However, when it comes to individual reading, sometimes it’s better to require your child to read for a set number of minutes a day (according to their age) and keep a log of the books they read. Depending on how quickly your child reads, they may get through an entire book or even multiple books in their 10, 15, or 30 minute time allotment. Or, if they are reading a longer book, they may take multiple days to complete it.
When it comes to these subjects that are very dependent on factors you cannot control (for example, the speed of reading or the length of the book), it may be easier to set a time parameter for the subject.
Another option is setting an amount allotment to be completed. For example, having your child read 10 pages or setting a limit on how long their creative writing needs to be.
Step Seven :: Plan All Your Subjects
As you walk through these steps to create your curriculum plan, you’ll need to fill in your grid for each subject. Now, this can feel very daunting, particularly when you’re looking at an empty grid! But take it one step, one subject at a time. As you do, you’ll begin to see your grid filling out and your homeschooling curriculum plan taking shape right before your eyes.
Final Thoughts :: Be Flexible
The most important thing is to keep a flexible mindset. Now, I’m not saying don’t do the work. I’m not saying that you stop teaching your child. What I am saying is to use your curriculum plan as a guide, not a taskmaster. You want to accomplish everything in your plan, but don’t forget you‘re working with people. If your curriculum plan becomes a taskmaster. If the grid becomes more important than the people you’re teaching – your children – a dangerous shift has taken place.
Yes, the grid is important. Yes, you should work the plan you’ve created. But always remember people are more important. If your child is not understanding a lesson, don’t push on into confusion. Slow down.
Remember, the ultimate goal of homeschooling is learning. Not getting through a set course material. When you keep this mindset, when you keep learning and learning how to learn as the ultimate goal of your homeschooling, all the other pieces will fall into place and your child will continue to learn and grow and thrive!

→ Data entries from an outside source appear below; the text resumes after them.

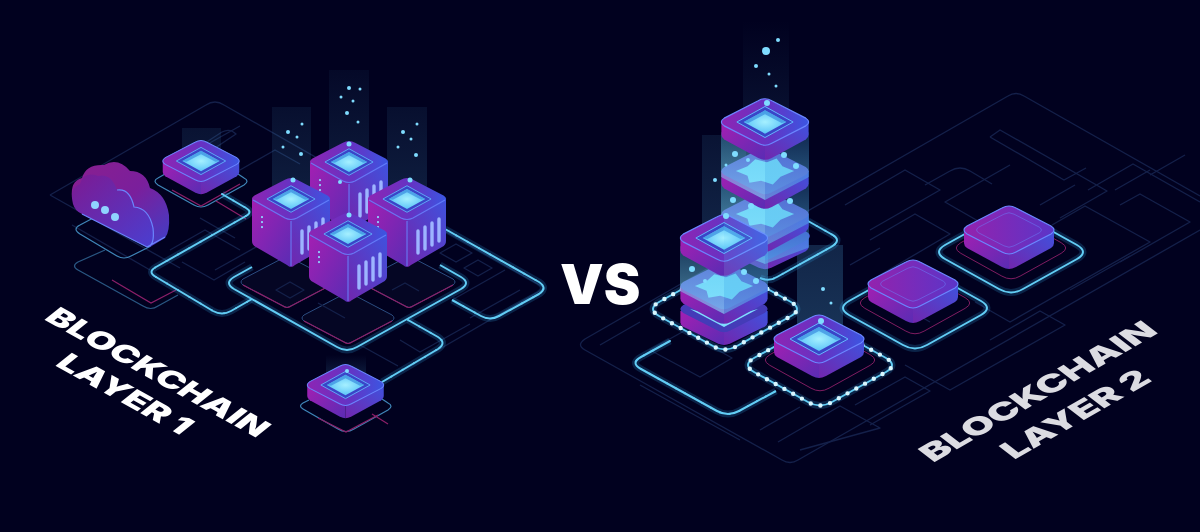
<!DOCTYPE html>
<html lang="en">
<head>
<meta charset="utf-8">
<title>Blockchain Layer 1 vs Blockchain Layer 2</title>
<style>
:root{--night:#01011f;--trace:#14204a;--cyan:#62cdf5;--ice:#d8f6ff;--edge:#6a86ff;--pink:#8c1f68;--white:#fff;--silver:#dcdce2}
*{margin:0;padding:0;box-sizing:border-box}
html,body{width:1200px;height:532px;overflow:hidden;background:var(--night)}
.banner{position:relative;width:1200px;height:532px;overflow:hidden;font-family:Inter,"Open Sans",sans-serif;font-weight:900}
.scene{position:absolute;inset:0;display:block}
.iso-line,.versus{position:absolute;line-height:1;white-space:nowrap;color:var(--white)}
.iso-line{display:block;font-size:30px;font-weight:900;transform-origin:0 26px}
.versus{left:560px;top:257px;font-size:55px}
.l1-name{left:43px;top:293px;transform:matrix(1.05,.585,-.75,.6,0,0)}
.l1-level{left:54px;top:339px;transform:matrix(1.06,.59,-.75,.6,0,0)}
.l2-name,.l2-level{color:var(--silver)}
.l2-name{left:933px;top:437px;transform:matrix(1.11,-.64,.78,.6,0,0)}
.l2-level{left:1014px;top:434px;transform:matrix(1.11,-.635,.78,.6,0,0)}
.trace{fill:none;stroke:var(--trace);stroke-width:1.3;stroke-linejoin:round}
.halo{fill:none;stroke:#2f9ad8;stroke-width:7;opacity:.22;stroke-linejoin:round}
.wire{fill:none;stroke:var(--cyan);stroke-width:2;stroke-linejoin:round}
.beads{fill:none;stroke:var(--ice);stroke-width:4.4;stroke-linecap:round;stroke-dasharray:0 10}
.thin{fill:none;stroke:#3f86b8;stroke-width:1.2}
.rose{fill:none;stroke:var(--pink);stroke-width:1.2}
.edge{fill:none;stroke:var(--edge);stroke-width:1.2}
.spark{fill:#7fdcff}
</style>
</head>
<body>
<main class="banner">
<svg class="scene" viewBox="0 0 1200 532" role="img" aria-label="Isometric blockchain networks: server cubes on the left, stacked layers and chips on the right">
<defs>
<linearGradient id="top-face"><stop offset="0" stop-color="#8d25b4"/><stop offset=".55" stop-color="#6433c4"/><stop offset="1" stop-color="#3b56e2"/></linearGradient>
<linearGradient id="left-face" x2="1" y2="1"><stop offset="0" stop-color="#a41fb2"/><stop offset="1" stop-color="#5a2cb4"/></linearGradient>
<linearGradient id="right-face" x1="1" x2="0" y2="1"><stop offset="0" stop-color="#3f52de"/><stop offset="1" stop-color="#7126ae"/></linearGradient>
<linearGradient id="idle-face"><stop offset="0" stop-color="#9422ad"/><stop offset="1" stop-color="#5b35c8"/></linearGradient>
<linearGradient id="beam-fill" x2="0" y2="1"><stop offset="0" stop-color="#4a9fd0" stop-opacity="0"/><stop offset="1" stop-color="#4a9fd0" stop-opacity=".34"/></linearGradient>
<linearGradient id="glass-left" x2="0" y2="1"><stop offset="0" stop-color="#57c4ee" stop-opacity=".3"/><stop offset="1" stop-color="#8ce6ff" stop-opacity=".6"/></linearGradient>
<linearGradient id="glass-right" x2="0" y2="1"><stop offset="0" stop-color="#3f9ee0" stop-opacity=".25"/><stop offset="1" stop-color="#62c8f5" stop-opacity=".55"/></linearGradient>
<linearGradient id="cloud-side" x2="1" y2="1"><stop offset="0" stop-color="#8a1f8f"/><stop offset=".5" stop-color="#7a1f9c"/><stop offset="1" stop-color="#3f3fc8"/></linearGradient>
<linearGradient id="cloud-front" x2="1" y2="1"><stop offset="0" stop-color="#7d1a92"/><stop offset="1" stop-color="#4a3ed0"/></linearGradient>
<radialGradient id="core-fill"><stop offset="0" stop-color="#a5f0ff"/><stop offset="1" stop-color="#5cc4f8"/></radialGradient>

<path id="lid" d="M-7-22Q0-26 7-22L42-4Q48 0 42 4L7 22Q0 26-7 22L-42 4Q-48 0-42-4Z"/>
<g id="core">
<path d="M0-16L29 0L0 16L-29 0Z" fill="#3a45c8" stroke="#63b8ff"/>
<path d="M0-12L22 0L0 12L-22 0Z" fill="url(#core-fill)"/>
<path d="M-22 0L0-12L22 0L17 1L0-8L-17 1Z" fill="#3d8fe0" opacity=".7"/>
</g>
<g id="slab">
<path d="M-45 0V13Q-45 16-42 18L-7 37Q-3 39 0 39V22L-42 0Z" fill="url(#left-face)"/>
<path d="M45 0V13Q45 16 42 18L7 37Q3 39 0 39V22L42 0Z" fill="url(#right-face)"/>
</g>
<g id="chip"><use href="#slab"/><use href="#lid" fill="url(#top-face)"/><use href="#lid" class="edge"/><use href="#core"/></g>
<g id="idle-chip"><use href="#slab"/><use href="#lid" fill="url(#idle-face)"/><use href="#lid" class="edge"/><use href="#lid" class="edge" transform="scale(.72)" opacity=".55"/></g>
<g id="cube">
<path d="M-39 0V42Q-39 46-35 48L-4 66Q-2 68 0 68V20Z" fill="url(#left-face)"/>
<path d="M39 0V42Q39 46 35 48L4 66Q2 68 0 68V20Z" fill="url(#right-face)"/>
<use href="#lid" transform="scale(.87)" fill="url(#top-face)"/>
<path class="edge" d="M-38 1L-6 19Q0 22 6 19L38 1M0 22V67" opacity=".8"/>
<use href="#core" transform="scale(.83)"/>
<path d="M11 32V54M18 28V50M25 24V46M32 20V42" stroke="#9db4ff" stroke-width="3.4" stroke-linecap="round"/>
<path d="M-29 18V18.1M-29 23V23.1M-29 28V28.1" stroke="#8fd8ff" stroke-width="2.2" stroke-linecap="round"/>
</g>
<path id="pad" d="M-12-37Q0-44 12-37L66-7Q78 0 66 7L12 37Q0 44-12 37L-66 7Q-78 0-66-7Z"/>
<g id="lit-pad"><use href="#pad" class="halo"/><use href="#pad" class="wire"/></g>
<g id="glass">
<path d="M-44 0L0 23V68L-44 45Z" fill="url(#glass-left)"/>
<path d="M44 0L0 23V68L44 45Z" fill="url(#glass-right)"/>
</g>
<g id="glow-layer"><use href="#slab"/><use href="#lid" fill="#5a55cc"/><path d="M-30 0L-18-5L-10-12L2-9L12-13L18-5L30 0L16 6L8 14L-4 10L-16 12L-18 5Z" fill="#78dcfa"/></g>
<g id="tile"><path d="M-4-24Q0-27 4-24L44-3Q48 0 44 3L4 24Q0 27-4 24L-44 3Q-48 0-44-3Z" fill="#050624" stroke="#2b4c80"/><path class="rose" d="M-44 3L-4 24Q0 27 4 24L44 3"/></g>
</defs>

<g id="floor-left" class="trace">
<path d="M50 195L206 105Q215 99 224 105L545 288L345 404M50 195L180 268M150 270L72 225"/>
<path d="M183 158L215 140L240 126M205 143L222 132Q230 128 236 134L212 150M240 170L275 150L300 164M170 250L205 230L240 250M182 262L214 280L245 262M200 218L235 238M215 270L258 246"/>
<path d="M440 253L456 244L472 253L456 262ZM464 268L478 260L492 268L478 276ZM452 300L505 270M470 318L520 290M400 340L420 352L470 324M425 245L450 230M360 345L398 366"/>
</g>
<g id="floor-right" class="trace">
<path d="M585 339L1008 96Q1016 91 1024 96L1200 196M585 339Q576 345 585 350L782 460Q790 465 798 460L1200 230"/>
<path d="M990 137L1000 130L1107 191L1060 218M990 137L1064 180L1086 168M1088 190L1133 164L1200 202M1115 190L1150 170M1120 205L1140 194L1190 222L1120 262M1010 165L945 202L985 225M925 185L950 171Q960 165 970 171L992 184"/>
<path d="M845 205L905 170L940 190L870 230M870 240L915 214L950 234L875 278M850 265L880 248M1052 225L1085 206L1150 242L1010 322L975 302M1070 290L1130 256M990 340L1040 311L1065 325L950 390L905 365M892 300L930 322"/>
<path d="M600 345L640 322M650 350L684 331L732 358L700 377ZM760 430L800 407M778 442L840 406L880 428L800 450M855 405L905 377L930 391L870 425M640 385L740 440M1150 175L1185 155M1040 205L1075 185"/>
</g>

<g id="light-beams" fill="url(#beam-fill)">
<path d="M182 128H221V160L201 171L182 160ZM272 107H311V198L291 209L272 198ZM329 70H369V162L349 173L329 162ZM387 107H427V198L407 209L387 198ZM702 135H746V235L724 248L702 235ZM743 20H789V122L766 135L743 122ZM797 245H843V340L820 353L797 340Z"/>
</g>

<g id="layer-one">
<g id="cloud-storage">
<path class="thin" d="M80 225L112 208M80 225Q72 229 80 234L117 256Q124 260 131 256L151 246"/>
<path class="thin" d="M105 250L78 262Q71 266 78 270L143 306Q151 311 158 306L178 295" opacity=".65"/>
<path class="rose" d="M112 280L151 303L176 290"/>
<path d="M72 198Q70 181 82 178Q86 164 104 165Q118 157 130 171Q146 171 150 188Q166 194 169 215Q170 232 165 238L150 247L84 213Z" fill="url(#cloud-side)"/>
<path d="M73 204Q69 188 80 184Q84 171 98 176Q111 173 117 190Q130 188 134 207Q149 208 153 228Q155 245 147 247L82 214Q75 211 73 204Z" fill="url(#cloud-front)"/>
<path class="edge" d="M82 214L147 247Q155 246 153 228Q149 208 134 207Q130 188 117 190M147 247L165 237" stroke="#5b78f0"/>
<g fill="#8fd3ff"><circle cx="95" cy="205" r="4"/><circle cx="105" cy="210" r="4"/><circle cx="115" cy="217" r="4"/></g>
</g>
<path class="thin" d="M165 174L158 178Q152 181 158 185L194 205Q201 209 208 205L244 185Q250 181 244 178L238 174"/>
<path class="rose" d="M172 190L201 206L240 184M216 201L246 219"/>
<use href="#chip" transform="translate(201 161) scale(.85)"/>
<g id="server-platform">
<path class="halo" d="M252 267L234 277Q224 283 234 289L337 347Q347 353 357 347L461 289Q471 283 461 277L440 265"/>
<path class="wire" d="M252 267L234 277Q224 283 234 289L337 347Q347 353 357 347L461 289Q471 283 461 277L440 265"/>
<use href="#tile" x="287" y="282"/><use href="#tile" x="409" y="282"/><use href="#tile" x="348" y="318"/>
<path class="trace" d="M276 290L290 282L304 290L290 298ZM318 303L345 318M392 290L405 283L419 291"/>
</g>
<g id="network-wires">
<path class="halo" d="M222 194L246 208Q253 212 246 216L156 267Q147 272 156 277L213 311Q222 316 231 311L252 299M445 229L539 282Q548 288 539 294L499 316Q490 321 481 316L452 300M408 320L438 337Q447 343 438 349L382 382"/>
<path id="data-route" class="wire" stroke-width="1.5" d="M222 194L246 208Q253 212 246 216L156 267Q147 272 156 277L213 311Q222 316 231 311L252 299M445 229L539 282Q548 288 539 294L499 316Q490 321 481 316L452 300M408 320L438 337Q447 343 438 349L382 382"/>
<use href="#data-route" class="beads" style="stroke-dasharray:0 13"/>
</g>
<use href="#cube" x="349" y="162"/><use href="#cube" x="291" y="199"/><use href="#cube" x="407" y="199"/><use href="#cube" x="348" y="234"/>
<path class="thin" d="M309 400L303 403Q298 406 303 409L338 429Q346 434 354 429L388 410Q394 406 388 403L382 399"/>
<path class="rose" d="M318 418L346 432L378 415M372 414L388 424"/>
<path d="M326 355H366V384L346 395L326 384Z" fill="url(#beam-fill)"/>
<use href="#chip" transform="translate(345.500 385) scale(.85)"/>
</g>

<g id="layer-two">
<use href="#lit-pad" transform="translate(1011 252)"/>
<use href="#pad" class="rose" transform="translate(1011 248) scale(.76)"/>
<use href="#idle-chip" x="1009" y="230"/>
<use href="#lit-pad" transform="translate(915 308)"/>
<use href="#pad" class="rose" transform="translate(915 303) scale(.76)"/>
<use href="#idle-chip" x="913" y="284"/>

<g id="rollup-routes">
<path class="halo" d="M808 221L831 234Q843 240 831 247L777 277Q769 282 760 278M670 341L641 357Q630 363 641 369L717 411Q728 417 739 411L776 391"/>
<path id="rollup-route" class="wire" d="M808 221L831 234Q843 240 831 247L777 277Q769 282 760 278M670 341L641 357Q630 363 641 369L717 411Q728 417 739 411L776 391"/>
<use href="#rollup-route" class="beads"/>
<use href="#lit-pad" transform="translate(725 309)"/>
<use href="#pad" class="beads" transform="translate(725 309)"/>
<use href="#lit-pad" transform="translate(820 365)"/>
<use href="#pad" class="beads" transform="translate(820 365)"/>
<use href="#pad" class="rose" transform="translate(820 360) scale(.76)"/>
</g>

<g id="tall-stack">
<use href="#slab" transform="translate(765 236) scale(.97 .85)"/>
<use href="#lid" transform="translate(765 236)" fill="#4252c8"/>
<use href="#glass" transform="translate(765 215) scale(1 .72)"/>
<use href="#glow-layer" transform="translate(765 214) scale(.97)"/>
<use href="#glass" x="765" y="178"/>
<use href="#glow-layer" transform="translate(765 171) scale(.97)"/>
<use href="#glass" x="765" y="132"/>
<use href="#chip" transform="translate(765 122) scale(.97)"/>
</g>
<g id="short-stack">
<use href="#slab" transform="translate(724 311) scale(.97 .87)"/>
<use href="#lid" transform="translate(724 309) scale(.97)" fill="#443bb8"/>
<path d="M690 309L724 327L758 309L724 318Z" fill="#7fdcff"/>
<use href="#glow-layer" transform="translate(724 286) scale(.97)"/>
<use href="#glass" x="724" y="246"/>
<use href="#chip" transform="translate(724 238) scale(.97)"/>
<path d="M724 212L768 235V275L724 300Z" fill="#62c8f5" opacity=".15"/>
</g>
<use href="#chip" x="819" y="339"/>
</g>

<g id="sparks" class="spark">
<circle cx="766" cy="51" r="4"/><circle cx="778" cy="40" r="2"/><circle cx="756" cy="66" r="2"/><circle cx="769" cy="74" r="1.500"/><circle cx="776" cy="86" r="1.500"/><circle cx="767" cy="103" r="3"/>
<circle cx="735" cy="154" r="3"/><circle cx="748" cy="160" r="2"/><circle cx="784" cy="155" r="3"/><circle cx="796" cy="166" r="3"/><circle cx="733" cy="200" r="3"/><circle cx="790" cy="201" r="3"/><circle cx="751" cy="206" r="3"/>
<circle cx="715" cy="180" r="2"/><circle cx="726" cy="165" r="1.500"/><circle cx="726" cy="216" r="3"/><circle cx="692" cy="269" r="3"/><circle cx="705" cy="281" r="2"/><circle cx="744" cy="272" r="3"/><circle cx="756" cy="281" r="3"/>
<circle cx="823" cy="289" r="2"/><circle cx="831" cy="303" r="1.500"/><circle cx="821" cy="321" r="3"/>
<circle cx="349" cy="88" r="2"/><circle cx="360" cy="89" r="1.500"/><circle cx="341" cy="97" r="1.500"/><circle cx="353" cy="101" r="1.500"/><circle cx="347" cy="113" r="2"/><circle cx="358" cy="122" r="1.500"/><circle cx="349" cy="144" r="2.500"/><circle cx="340" cy="182" r="2"/>
<circle cx="302" cy="124" r="1.500"/><circle cx="288" cy="132" r="2"/><circle cx="297" cy="137" r="1.500"/><circle cx="283" cy="147" r="1.500"/><circle cx="301" cy="154" r="2"/><circle cx="293" cy="180" r="2.500"/>
<circle cx="417" cy="124" r="1.500"/><circle cx="403" cy="132" r="2"/><circle cx="411" cy="139" r="1.500"/><circle cx="398" cy="147" r="1.500"/><circle cx="416" cy="155" r="2"/><circle cx="410" cy="180" r="2.500"/><circle cx="349" cy="215" r="2.500"/><circle cx="347" cy="371" r="2"/>
</g>
</svg>
<h2><span class="iso-line l1-name">BLOCKCHAIN</span> <span class="iso-line l1-level">LAYER 1</span></h2>
<p class="versus">VS</p>
<h2><span class="iso-line l2-name">BLOCKCHAIN</span> <span class="iso-line l2-level">LAYER 2</span></h2>
</main>
</body>
</html>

- Learning: The Ultimate Goal
- How to Begin Homeschooling Your Little Ones
- How to Create a Yearly Homeschooling Calendar
- The One Room Schoolhouse Approach
- How to Create a Daily Homeschooling Routine
Elizabeth Tatham, founder of Inspiration in the Everyday, is a homeschooling momma of 5 who loves helping other homeschooling mommas create a unique homeschooling adventure your kids will love…without the overwhelm! Join in on the journey with 7 simple steps to make your homeschooling day go faster, easier, and with less tears here.